Limitations of this approach
The prices are still high
Every new approach comes with its limitations. Here, even if the prices of DNA sequencing and analyzing have decreased a lot over the past decade, we are still talking of hundreds of dollars to get yours tested and analyzed. Then, if you want to get actionable insights you can either consult a longevity specialist that will create a plan suited for your goals and your characteristics or try to find online what you could do to optimize your health regarding your risks. The first option is still very costly, and having such a specialist to help you is clearly not possible for everyone. The latter requires a lot of time, and it is not the most reliable.
The psychological aspect of this approach is a challenge
The psychological aspect of this approach shouldn’t be neglected. How would you feel is you knew you had the gene variant APOE4 giving you roughly 80% of developing Alzheimer's? Or if you had higher chances of developing breast cancer? This kind of information are not always easy to digest and they would require adequate support and counseling. It doesn’t mean however that the whole approach is bad. What we have to understand is that this is not really new information, it’s rather a precision. We all already know we are going to die sooner or later. In Europe, we can expect to live 80 years. We also know that it’s most likely a disease that is going to kill us. So now we can either run from the thought of our finite existence or try to maximize it and be able to go hiking with our grandchildren. What this approach shows, is that it’s up to us. As Pr. David Sinclair wrote in his book “Lifespan”: “There are steps we can take right now to live much longer and much healthier lives. There are things we can do to slow, stop, and even reverse aspects of aging”.

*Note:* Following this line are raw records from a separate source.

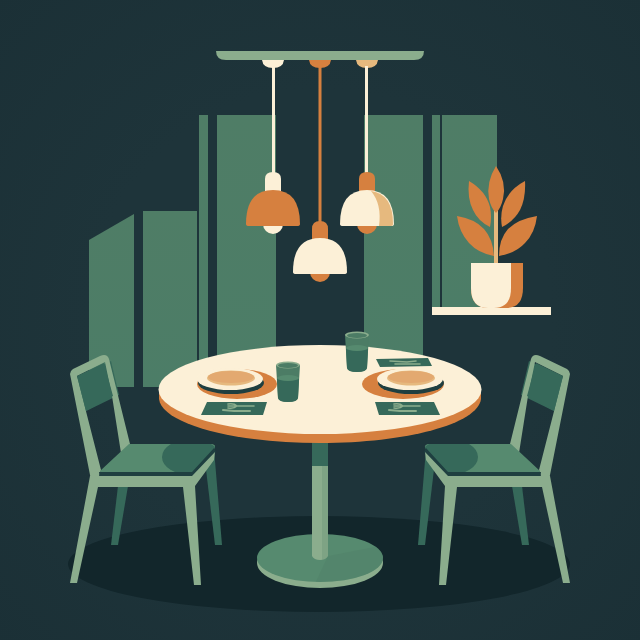
<!DOCTYPE html>
<html lang="en">
<head>
<meta charset="utf-8">
<title>Dining room illustration</title>
<style>
:root {
  --night: #1e343a;
  --floor: #12262b;
  --deep: #1f3f40;
  --pine: #36695a;
  --green: #4c7c65;
  --fern: #568a6f;
  --sage: #8bad8d;
  --cream: #fcf0d7;
  --sand: #e6b97e;
  --peach: #e3a970;
  --orange: #d6803f;
  --rust: #c97238;
}
html, body { margin: 0; background: var(--night); overflow: hidden; }
svg { display: block; width: 640px; height: 640px; }
.night { fill: var(--night); }
.floor { fill: var(--floor); }
.deep { fill: var(--deep); }
.pine { fill: var(--pine); }
.green { fill: var(--green); }
.fern { fill: var(--fern); }
.sage { fill: var(--sage); }
.cream { fill: var(--cream); }
.sand { fill: var(--sand); }
.peach { fill: var(--peach); }
.orange { fill: var(--orange); }
.rust { fill: var(--rust); }
.cutlery { fill: none; stroke: var(--sage); stroke-width: 1.6; stroke-linecap: round; }
</style>
</head>
<body>
<svg viewBox="0 0 640 640" role="img" aria-label="Round dining table set for two under three pendant lamps">
  <defs>
    <linearGradient id="wall-shade" x1="0" y1="0" x2="0" y2="1">
      <stop offset="0" stop-color="#4f7d66"/>
      <stop offset="1" stop-color="#4c7d67"/>
    </linearGradient>
    <radialGradient id="room-shade" cx="50%" cy="50%" r="72%">
      <stop offset="0.5" stop-color="#1e343a"/>
      <stop offset="1" stop-color="#1b3036"/>
    </radialGradient>
    <clipPath id="seat-clip"><path d="M100 471L129 444H212Q217 445 214 449L195 475Q193 477 190 477H102Z"/></clipPath>
    <clipPath id="pot-clip"><path d="M471 263H523V288Q523 308 506 308H488Q471 308 471 288Z"/></clipPath>
    <clipPath id="base-clip"><ellipse cx="320" cy="558" rx="63" ry="24"/></clipPath>

    <g id="chair">
      <path class="pine" d="M118 486H128L118 545H111Z"/>
      <path class="pine" d="M205 461L214 449L222 545H215Z"/>
      <path class="pine" d="M76 378L111 361L119 395L84 412Z"/>
      <path class="sage" d="M70 374Q70 371 73 369L100 356Q107 353 109 359L130 444L121 453L112 396L105 362L77 376L101 470L98 480H91Z"/>
      <path class="pine" d="M77 376L104 363L113 396L86 411Z"/>
      <path class="fern" d="M100 471L129 444H212Q217 445 214 449L195 475Q193 477 190 477H102Z"/>
      <ellipse class="pine" cx="191" cy="457" rx="29" ry="18" clip-path="url(#seat-clip)"/>
      <path class="deep" d="M99 472H192L214 448L216 452L196 479H100Z"/>
      <path class="sage" d="M90 476H192L215 452L214 460L195 486L201 585H194L183 487H98L77 583H70Z"/>
    </g>

    <g id="shade">
      <path d="M-27 0Q-27 -34 0 -34Q27 -34 27 0Q27 2 24 2H-24Q-27 2 -27 0Z"/>
    </g>

    <g id="plate">
      <ellipse class="deep" cx="1" cy="4" rx="33" ry="11"/>
      <ellipse class="cream" cx="0" cy="0" rx="33" ry="11"/>
      <ellipse class="sand" cx="1" cy="-1" rx="24" ry="7.5"/>
      <ellipse class="peach" cx="1" cy="-2" rx="23" ry="6"/>
    </g>

    <g id="glass">
      <path class="green" d="M-12 3H12L10 36Q9 40 0 40Q-9 40 -10 36Z"/>
      <path class="pine" d="M-11 16Q0 20 11 16L10 36Q9 40 0 40Q-9 40 -10 36Z"/>
      <ellipse class="fern" cx="0" cy="16" rx="11" ry="3"/>
      <ellipse class="sage" cx="0" cy="3" rx="12" ry="3.5"/>
      <ellipse class="green" cx="0" cy="3.5" rx="10" ry="2.4"/>
    </g>

    <g id="fork-and-knife" class="cutlery">
      <path d="M0 0H17M17 0Q20 -3 26 -2M17 0Q20 3 26 2M19 0H26"/>
      <path d="M4 5H20M20 5L31 4" stroke-width="2"/>
    </g>
  </defs>

  <rect width="640" height="640" fill="url(#room-shade)"/>

  <g id="wall-panels" fill="url(#wall-shade)">
    <path d="M89 240L134 214V387H89Z"/>
    <path d="M143 211H197V387H143Z"/>
    <rect x="199" y="115" width="9" height="255"/>
    <rect x="217" y="115" width="59" height="255"/>
    <rect x="364" y="115" width="59" height="255"/>
    <rect x="432" y="115" width="8" height="192"/>
    <rect x="442" y="115" width="55" height="192"/>
  </g>

  <ellipse id="floor-shadow" class="floor" cx="319" cy="564" rx="251" ry="48"/>

  <g id="plant-shelf">
    <rect class="cream" x="432" y="307" width="119" height="8"/>
    <path class="sand" d="M494 205H498V264H494Z"/>
    <path class="orange" d="M496 166Q507 182 503 199Q501 208 496 213Q491 208 489 199Q486 182 496 166Z"/>
    <path class="orange" d="M469 181Q486 191 490 207Q492 217 490 227Q478 221 473 210Q467 198 469 181Z"/>
    <path class="orange" d="M525 181Q526 198 520 210Q514 221 502 227Q500 216 503 206Q508 190 525 181Z"/>
    <path class="orange" d="M457 216Q475 219 484 229Q493 239 494 256Q478 253 469 243Q459 232 457 216Z"/>
    <path class="orange" d="M537 216Q535 233 525 243Q516 253 499 256Q499 239 508 229Q518 219 537 216Z"/>
    <g clip-path="url(#pot-clip)">
      <rect class="orange" x="471" y="263" width="52" height="45"/>
      <path class="cream" d="M471 263H511V288Q511 308 494 308H471Z"/>
    </g>
  </g>

  <g id="pendant-lamps">
    <path class="sage" d="M216 51H424Q424 60 414 60H226Q216 60 216 51Z"/>
    <path class="cream" d="M262 60H284Q283 68 273 68Q263 68 262 60Z"/>
    <path class="orange" d="M309 60H331Q330 68 320 68Q310 68 309 60Z"/>
    <path class="sand" d="M356 60H378Q377 68 367 68Q357 68 356 60Z"/>
    <rect class="cream" x="272" y="66" width="3" height="108"/>
    <rect class="orange" x="318.5" y="66" width="3" height="158"/>
    <rect class="cream" x="365" y="66" width="3" height="108"/>

    <circle class="cream" cx="273" cy="224" r="10"/>
    <path class="cream" d="M265 196V179Q265 172 273 172Q281 172 281 179V196Z"/>
    <use href="#shade" class="orange" transform="translate(273 224)"/>

    <circle class="orange" cx="320" cy="272" r="10"/>
    <path class="orange" d="M312 242V229Q312 221 320 221Q328 221 328 229V242Z"/>
    <use href="#shade" class="cream" transform="translate(320 272)"/>

    <circle class="orange" cx="367" cy="224" r="10"/>
    <path class="orange" d="M359 196V179Q359 172 367 172Q375 172 375 179V196Z"/>
    <use href="#shade" class="cream" transform="translate(367 224)"/>
    <path class="sand" d="M371 191Q393 194 393 224Q393 226 390 226H379Q382 204 371 191Z"/>
  </g>

  <g id="table">
    <ellipse class="sage" cx="320" cy="563" rx="63" ry="25"/>
    <ellipse class="fern" cx="320" cy="558" rx="63" ry="24"/>
    <path class="green" clip-path="url(#base-clip)" d="M328 556L384 545V590H312Z" opacity="0.3"/>
    <path class="sage" d="M312 440H328V556Q326 560 320 560Q314 560 312 556Z"/>
    <path class="green" d="M322 440H328V556Q327 559 322 560Z" opacity="0.2"/>
    <path class="pine" d="M312 440H328V466H312Z"/>
    <path class="orange" d="M159 390H481V399C478 424 406 443 320 443S162 424 159 399Z"/>
    <ellipse class="cream" cx="320" cy="389.5" rx="161.5" ry="44.5"/>
  </g>

  <g id="place-settings">
    <ellipse class="orange" cx="237" cy="384" rx="40" ry="15"/>
    <use href="#plate" x="230" y="379"/>
    <ellipse class="orange" cx="403" cy="384" rx="41" ry="15"/>
    <use href="#plate" x="410" y="379"/>

    <path class="pine" d="M207 402H267L263 415H201Z"/>
    <use href="#fork-and-knife" transform="translate(254 406) scale(-1 1)"/>
    <path class="pine" d="M375 402H434L440 415H379Z"/>
    <use href="#fork-and-knife" transform="translate(420 406) scale(-1 1)"/>
    <path class="pine" d="M376 359L428 358L432 366L380 367Z"/>
    <path class="cutlery" d="M390 361L407 362L416 361M395 364H420"/>

    <use href="#glass" x="288" y="362"/>
    <use href="#glass" x="357" y="332"/>
  </g>

  <g id="chairs">
    <use href="#chair"/>
    <use href="#chair" transform="translate(640 0) scale(-1 1)"/>
  </g>
</svg>
</body>
</html>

How precise is the information?
When you get information regarding your risks, it’s normal to be concerned about the validity of that information. Some diseases are well understood today, and insights on these are usually accurate. But understanding the risk factor or disease is a medical field rapidly evolving. With this approach, the best we can do is optimizing health based on the current state of the science. Our understanding of health and disease is in constant evolution, and treatments of today may not be those of tomorrow. But that’s just the best we can do today, and it’s already very good.
Lifestyle and habit changes
This whole approach relies on preventing rather than curing a health condition. The first step is understanding your body. Then comes the time of action. What could you do to minimize your risk and extend your health-span? This will be very different from a person to the other, but the common point is that some changes will have to be made. And as we know, lifestyle changes can be hard to stick to. The whole value of such an approach relies on its ability to make people stick to habits that will help them live longer. Without that, the effect of it won’t be game-changing. The real revolution lies in combining the hard science of understanding your body and your risks with the soft science of making you follow a plan suited for your longevity. Hard science without real-life changes has little value, so does habit trackers without hard science to back them.
At first, thinking about health can be overwhelming. The biggest challenge the new actors of Longevity will have is to find the perfect tradeoff between the precision of the actionable and the feasibility of them. These actors will have to become a trusted source of truth in a world relying on complex parameters. Then they will have to suggest the next steps to help the user improve his condition and monitor his risks.
Becoming more proactive regarding health makes sense now more than ever before. Science and technology together can bring a new era in healthcare. It is now time for innovations that work on bringing the new hard science of risk factors and disease prevention along with the psychological aspect of habit change and lifestyle management to change how we approach our health and longevity.